→ **TASK OBJECTIVE**
Looking at the data that follows, count the lines containing the word "head" and write down only that count.

→ **DATA SHOWN**
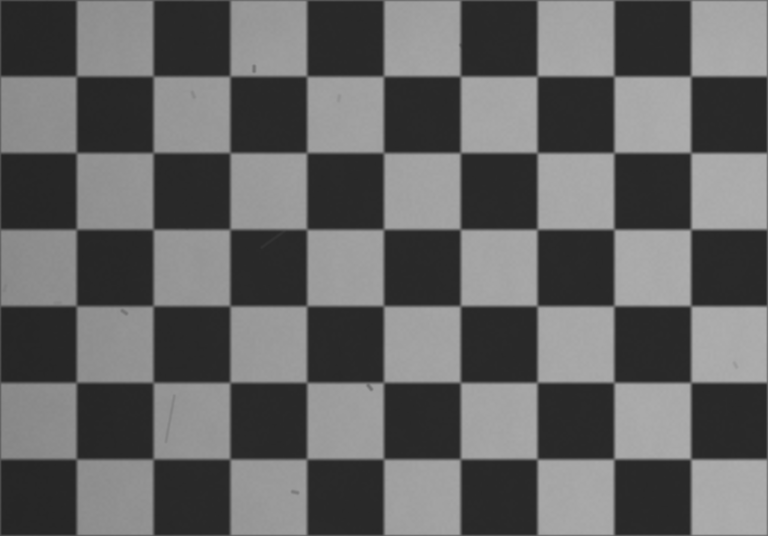
Write a Shadertoy shader that draws this pattern.

```glsl
const vec2 GRID = vec2(10.0, 7.0);
const float EDGE_BLUR = 0.036;
const int SPECKS = 18;

float hash(vec2 p) {
    vec3 q = fract(vec3(p.xyx) * 0.1031);
    q += dot(q, q.yzx + 33.33);
    return fract((q.x + q.y) * q.z);
}

float valueNoise(vec2 p) {
    vec2 cell = floor(p);
    vec2 f = fract(p);
    f = f * f * (3.0 - 2.0 * f);
    float low = mix(hash(cell), hash(cell + vec2(1.0, 0.0)), f.x);
    float high = mix(hash(cell + vec2(0.0, 1.0)), hash(cell + 1.0), f.x);
    return mix(low, high, f.y);
}

// 0 on dark squares, 1 on light ones, with a soft ramp across each border
float softChecker(vec2 p, float blur) {
    vec2 toBorder = 0.5 - abs(fract(p) - 0.5);
    vec2 e = clamp(toBorder / blur, 0.0, 1.0);
    e *= 1.5 - 0.5 * e * e;
    float parity = mod(floor(p.x) + floor(p.y), 2.0);
    return 0.5 + (parity - 0.5) * e.x * e.y;
}

float segmentDistance(vec2 p, vec2 a, vec2 b) {
    vec2 ab = b - a;
    float t = clamp(dot(p - a, ab) / dot(ab, ab), 0.0, 1.0);
    return length(p - a - ab * t);
}

float softLine(float dist, float width) {
    return 1.0 - smoothstep(0.0, width, dist);
}

// Small stretched dirt marks scattered over the board
float dirt(vec2 p, vec2 grid) {
    float amount = 0.0;
    for (int i = 0; i < SPECKS; i++) {
        float id = float(i);
        vec2 center = grid * vec2(hash(vec2(id, 3.7)), hash(vec2(id, 11.3)));
        float angle = 6.2832 * hash(vec2(id, 23.1));
        vec2 reach = vec2(cos(angle), sin(angle)) * 0.03;
        float strength = mix(0.06, 0.4, pow(hash(vec2(id, 41.9)), 3.0));
        float dist = segmentDistance(p, center - reach, center + reach);
        amount = max(amount, strength * softLine(dist, 0.045));
    }
    return amount;
}

void mainImage(out vec4 fragColor, in vec2 fragCoord) {
    vec2 uv = fragCoord / iResolution.xy;
    vec2 board = uv * GRID;
    float pixel = GRID.y / iResolution.y;

    // Uneven lighting, dimmest at the left
    float light = mix(0.555, 0.672, 1.0 - pow(1.0 - uv.x, 1.7));
    light -= 0.025 * (1.0 - uv.x) * (1.0 - uv.y);
    light -= 0.02 * smoothstep(0.85, 1.0, uv.y);
    float dark = mix(0.150, 0.162, smoothstep(0.0, 0.3, uv.x));

    // Mottling and fine grain
    float mottle = valueNoise(board * vec2(5.0, 3.0)) - 0.5;
    float grain = valueNoise(board * 26.0) - 0.5;
    light += 0.010 * mottle + 0.014 * grain;
    dark += 0.004 * mottle + 0.005 * grain;

    // Dirt and two faint scratches
    light *= 1.0 - dirt(board, GRID);
    float darkScratch = segmentDistance(board, vec2(2.16, 1.23), vec2(2.27, 1.83));
    float paleScratch = segmentDistance(board, vec2(3.41, 3.77), vec2(3.70, 3.98));
    light -= 0.06 * softLine(darkScratch, 0.035);
    dark += 0.035 * softLine(paleScratch, 0.035);

    float checker = softChecker(board, max(EDGE_BLUR, pixel));
    fragColor = vec4(vec3(mix(dark, light, checker)), 1.0);
}
```
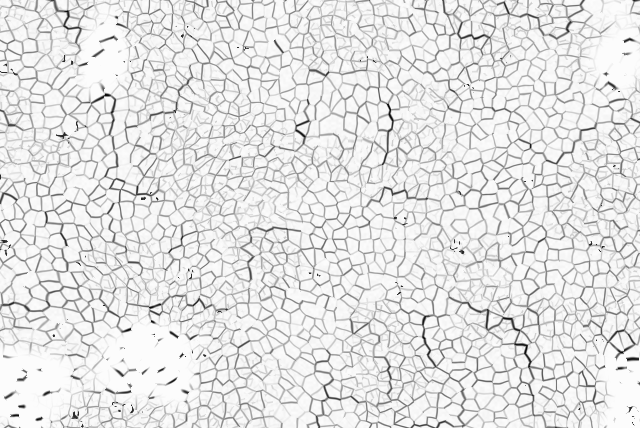
Write a WebGL 1 fragment shader that draws this texture.

```glsl
precision highp float;

uniform vec2 u_resolution;

const vec3 PAPER = vec3(0.99);
const vec3 INK = vec3(0.04);
const float FINE_CELLS = 35.0;
const float HAIR_CELLS = 60.0;
const float CRACK_WIDTH = 0.0036;

float hash(vec2 p) {
  vec3 q = fract(vec3(p.xyx) * 0.1031);
  q += dot(q, q.yzx + 33.33);
  return fract((q.x + q.y) * q.z);
}

vec2 hash2(vec2 p) {
  return vec2(hash(p + 17.3), hash(p + 71.9));
}

float noise(vec2 p) {
  vec2 i = floor(p);
  vec2 f = fract(p);
  f = f * f * (3.0 - 2.0 * f);
  float low = mix(hash(i), hash(i + vec2(1.0, 0.0)), f.x);
  float high = mix(hash(i + vec2(0.0, 1.0)), hash(i + 1.0), f.x);
  return mix(low, high, f.y);
}

vec2 noise2(vec2 p) {
  return vec2(noise(p), noise(p + 43.7)) - 0.5;
}

vec2 seed(vec2 cell) {
  return cell + 0.5 + 0.86 * (hash2(cell) - 0.5);
}

// Cell whose seed lies nearest to p
vec2 nearestCell(vec2 p) {
  vec2 home = floor(p);
  vec2 best = home;
  float bestDistance = 9.0;
  for (int y = -1; y <= 1; y++) {
    for (int x = -1; x <= 1; x++) {
      vec2 cell = home + vec2(float(x), float(y));
      float d = distance(p, seed(cell));
      if (d < bestDistance) {
        bestDistance = d;
        best = cell;
      }
    }
  }
  return best;
}

// Strength of a long crack: fine edges that part two coarse plates
float plateCrack(vec2 a, vec2 b, float plateSize) {
  vec2 plateA = nearestCell(a / plateSize);
  vec2 plateB = nearestCell(b / plateSize);
  float parted = step(0.5, distance(plateA, plateB));
  float chosen = smoothstep(0.45, 0.95, hash(plateA + plateB + 5.0));
  return parted * chosen * (0.35 + 0.65 * noise((a + b) * 0.12));
}

// Crack darkness along cell borders; worn areas keep only short dark flakes
float cracks(vec2 p, float width, vec2 strengthRange, float worn, float plates) {
  vec2 home = nearestCell(p);
  vec2 a = seed(home);
  float ink = 0.0;
  for (int y = -2; y <= 2; y++) {
    for (int x = -2; x <= 2; x++) {
      vec2 cell = home + vec2(float(x), float(y));
      vec2 b = seed(cell);
      vec2 normal = normalize(b - a + 0.00001);
      float d = dot(0.5 * (a + b) - p, normal);
      if (cell != home && d < width * 1.8) {
        float pick = hash(home + cell + 0.37);
        float strength = mix(strengthRange.x, strengthRange.y, pick);
        strength *= smoothstep(0.03, 0.18, pick);
        float major = plates * plateCrack(a, b, 5.5);
        float flake = plates * step(0.66, pick) * smoothstep(0.3, 0.9, abs(normal.y));
        flake *= smoothstep(0.35, 0.65, noise(p * 1.1));
        strength = mix(strength + 0.6 * major, 0.95 * flake, worn);
        float reach = width * (1.0 + 0.45 * major + 0.6 * worn * flake);
        ink = max(ink, strength * (1.0 - smoothstep(0.0, reach, d)));
      }
    }
  }
  return ink;
}

float patchAt(vec2 p, vec2 center, vec2 size) {
  vec2 q = (p - center) / size;
  return exp(-dot(q, q));
}

// Places where the thin cracks have faded out
float wornAreas(vec2 p) {
  float area = patchAt(p, vec2(0.24, 0.87), vec2(0.07, 0.14));
  area += patchAt(p, vec2(0.03, 0.08), vec2(0.13, 0.13));
  area += patchAt(p, vec2(0.36, 0.15), vec2(0.16, 0.13));
  area += patchAt(p, vec2(1.45, 0.88), vec2(0.09, 0.17));
  area += patchAt(p, vec2(1.47, 0.08), vec2(0.08, 0.15));
  return smoothstep(0.4, 0.8, area + 0.5 * (noise(p * 14.0) - 0.5));
}

// Sparse chips, slightly wider than tall
float chips(vec2 p) {
  vec2 q = p * vec2(24.0, 32.0) + 1.2 * noise2(p * 90.0);
  vec2 cell = floor(q);
  vec2 center = 0.3 + 0.4 * hash2(cell + 9.0);
  float size = 0.08 + 0.16 * hash(cell + 3.0);
  float shape = 1.0 - smoothstep(size * 0.4, size, length(fract(q) - center));
  return shape * step(0.955, hash(cell + 31.0));
}

void main() {
  vec2 p = gl_FragCoord.xy / u_resolution.y;
  float width = max(CRACK_WIDTH, 1.0 / u_resolution.y);
  float worn = wornAreas(p);

  // Slow warp varies cell size; fast warp roughens the lines
  vec2 warped = p + 0.06 * noise2(p * 4.0) + 0.004 * noise2(p * 55.0);
  float fade = 0.75 + 0.5 * noise(p * 9.0 + 20.0);
  float fine = fade * cracks(warped * FINE_CELLS + 40.0, width * FINE_CELLS,
                             vec2(0.13, 0.52), worn, 1.0);
  float hair = cracks(warped * HAIR_CELLS + 90.0, width * HAIR_CELLS,
                      vec2(-0.12, 0.2), worn, 0.0);
  hair *= smoothstep(0.3, 0.6, noise(p * 8.0 + 7.0));

  float ink = max(max(fine, hair), 0.85 * chips(p));
  ink += 0.035 * (1.0 - worn) * noise(p * 170.0);
  gl_FragColor = vec4(mix(PAPER, INK, clamp(ink, 0.0, 1.0)), 1.0);
}
```
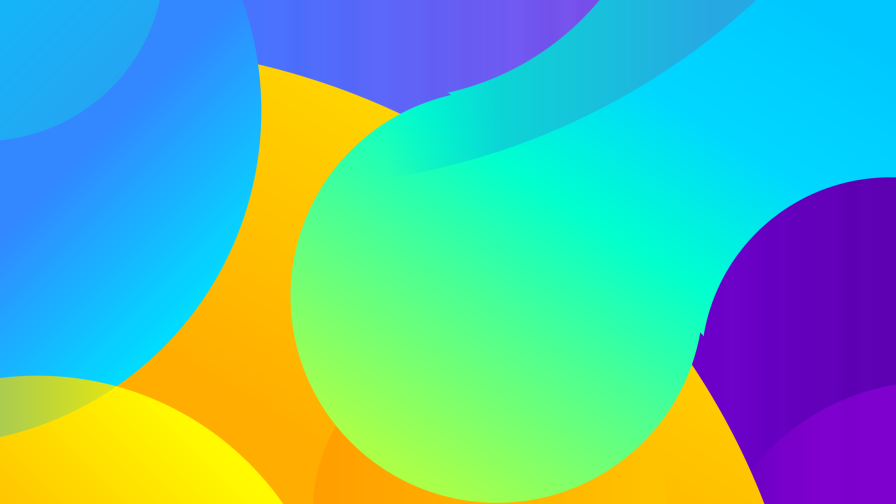
Write a Shadertoy shader that draws this background.

```glsl
// Overlapping smooth gradient circles and a flowing green-to-cyan blob.

float pixel; // size of one pixel in canvas units

float circle(vec2 p, vec2 centre, float radius) {
    return length(p - centre) - radius;
}

// Antialiased coverage of a signed distance
float cover(float d) {
    return smoothstep(0.75 * pixel, -0.75 * pixel, d);
}

// Position of v between a and b, clamped to 0..1
float ramp(float a, float b, float v) {
    return clamp((v - a) / (b - a), 0.0, 1.0);
}

float hash(float n) {
    return fract(sin(n * 91.7) * 437.5);
}

// Soft one-dimensional noise for faint streaks
float streaks(float x) {
    float cell = floor(x);
    return mix(hash(cell), hash(cell + 1.0), smoothstep(0.0, 1.0, x - cell)) - 0.5;
}

vec3 blobColour(vec2 p) {
    float s = dot(p, vec2(0.53, -0.85));
    vec3 c = mix(vec3(0.67, 1.0, 0.28), vec3(0.29, 1.0, 0.58), ramp(-1.6, 0.0, s));
    c = mix(c, vec3(0.0, 1.0, 0.81), ramp(0.0, 1.1, s));
    c = mix(c, vec3(0.0, 0.845, 1.0), ramp(1.1, 2.3, s));
    return mix(c, vec3(0.0, 0.78, 1.0), ramp(2.3, 3.7, s));
}

void mainImage(out vec4 fragColor, in vec2 fragCoord) {
    // Canvas is 4.32 units high, y runs downward from the top
    pixel = 4.32 / iResolution.y;
    vec2 p = vec2(fragCoord.x, iResolution.y - fragCoord.y) * pixel;

    // Violet top and deep purple right
    vec3 violet = mix(vec3(0.28, 0.45, 1.0), vec3(0.48, 0.31, 0.92), ramp(2.2, 5.1, p.x));
    vec3 purple = mix(vec3(0.43, 0.0, 0.80), vec3(0.36, 0.0, 0.69), ramp(6.0, 7.6, p.x));
    float glow = cover(circle(p, vec2(8.0, 5.25), 1.98)) * ramp(6.2, 6.9, p.x);
    purple = mix(purple, vec3(0.49, 0.0, 0.80), glow);
    vec3 colour = mix(violet, purple, step(5.5, p.x));
    colour += 0.02 * streaks(p.x * 7.0);

    // Large yellow disc with an orange one low inside it
    vec3 yellow = mix(vec3(1.0, 0.83, 0.0), vec3(1.0, 0.68, 0.0),
                      ramp(-1.0, 2.2, p.y - 0.6 * p.x));
    vec3 orange = mix(vec3(1.0, 0.62, 0.0), vec3(1.0, 0.76, 0.0), ramp(2.7, 5.6, p.x));
    yellow = mix(yellow, orange, cover(circle(p, vec2(4.2, 4.4), 1.52)));
    colour = mix(colour, yellow, cover(circle(p, vec2(0.81, 6.55), 6.16)));

    // Blob: a round head and a band flaring between two neighbouring circles
    float head = circle(p, vec2(4.26, 2.54), 1.77);
    float flare = max(-circle(p, vec2(3.33, -1.5), 2.35),
                      -circle(p, vec2(7.63, 3.14), 1.62));
    float band = max(flare, -dot(p - vec2(3.86, 0.81), vec2(0.69, -0.724)));
    vec3 blob = blobColour(p);

    // Translucent shade along the blob's upper edge
    vec3 shade = mix(vec3(0.0, 0.91, 0.81), vec3(0.15, 0.66, 0.89), ramp(3.5, 6.1, p.x));
    float shadeCover = cover(circle(p, vec2(2.39, -4.43), 6.03));
    blob = mix(blob, shade, shadeCover * ramp(3.3, 4.3, p.x));
    colour = mix(colour, blob, cover(min(head, band)));

    // Blue disc at the left with a paler disc in the corner
    vec3 blue = mix(vec3(0.20, 0.53, 1.0), vec3(0.0, 0.86, 1.0),
                    ramp(2.0, 4.3, p.x + p.y) + 0.02 * streaks((p.x + p.y) * 8.0));
    vec3 corner = mix(vec3(0.08, 0.71, 0.98), vec3(0.14, 0.65, 0.95), ramp(0.0, 1.7, p.x + p.y));
    blue = mix(blue, corner, cover(circle(p, vec2(-0.15, -0.35), 1.56)));
    float blueCover = cover(circle(p, vec2(-0.626, 0.95), 2.866));
    colour = mix(colour, blue, blueCover);

    // Bright yellow disc at lower left, tinted where it crosses the blue
    vec3 lemon = mix(vec3(1.0, 0.78, 0.0), vec3(1.0, 0.98, 0.0),
                     ramp(-4.2, -2.0, p.x - p.y));
    vec3 olive = mix(vec3(0.67, 0.80, 0.31), vec3(0.86, 0.89, 0.10), ramp(0.0, 0.9, p.x));
    lemon = mix(lemon, olive, blueCover);
    colour = mix(colour, lemon, cover(circle(p, vec2(0.32, 5.79), 2.57)));

    fragColor = vec4(clamp(colour, 0.0, 1.0), 1.0);
}
```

→ **WRITTEN ANSWER**
3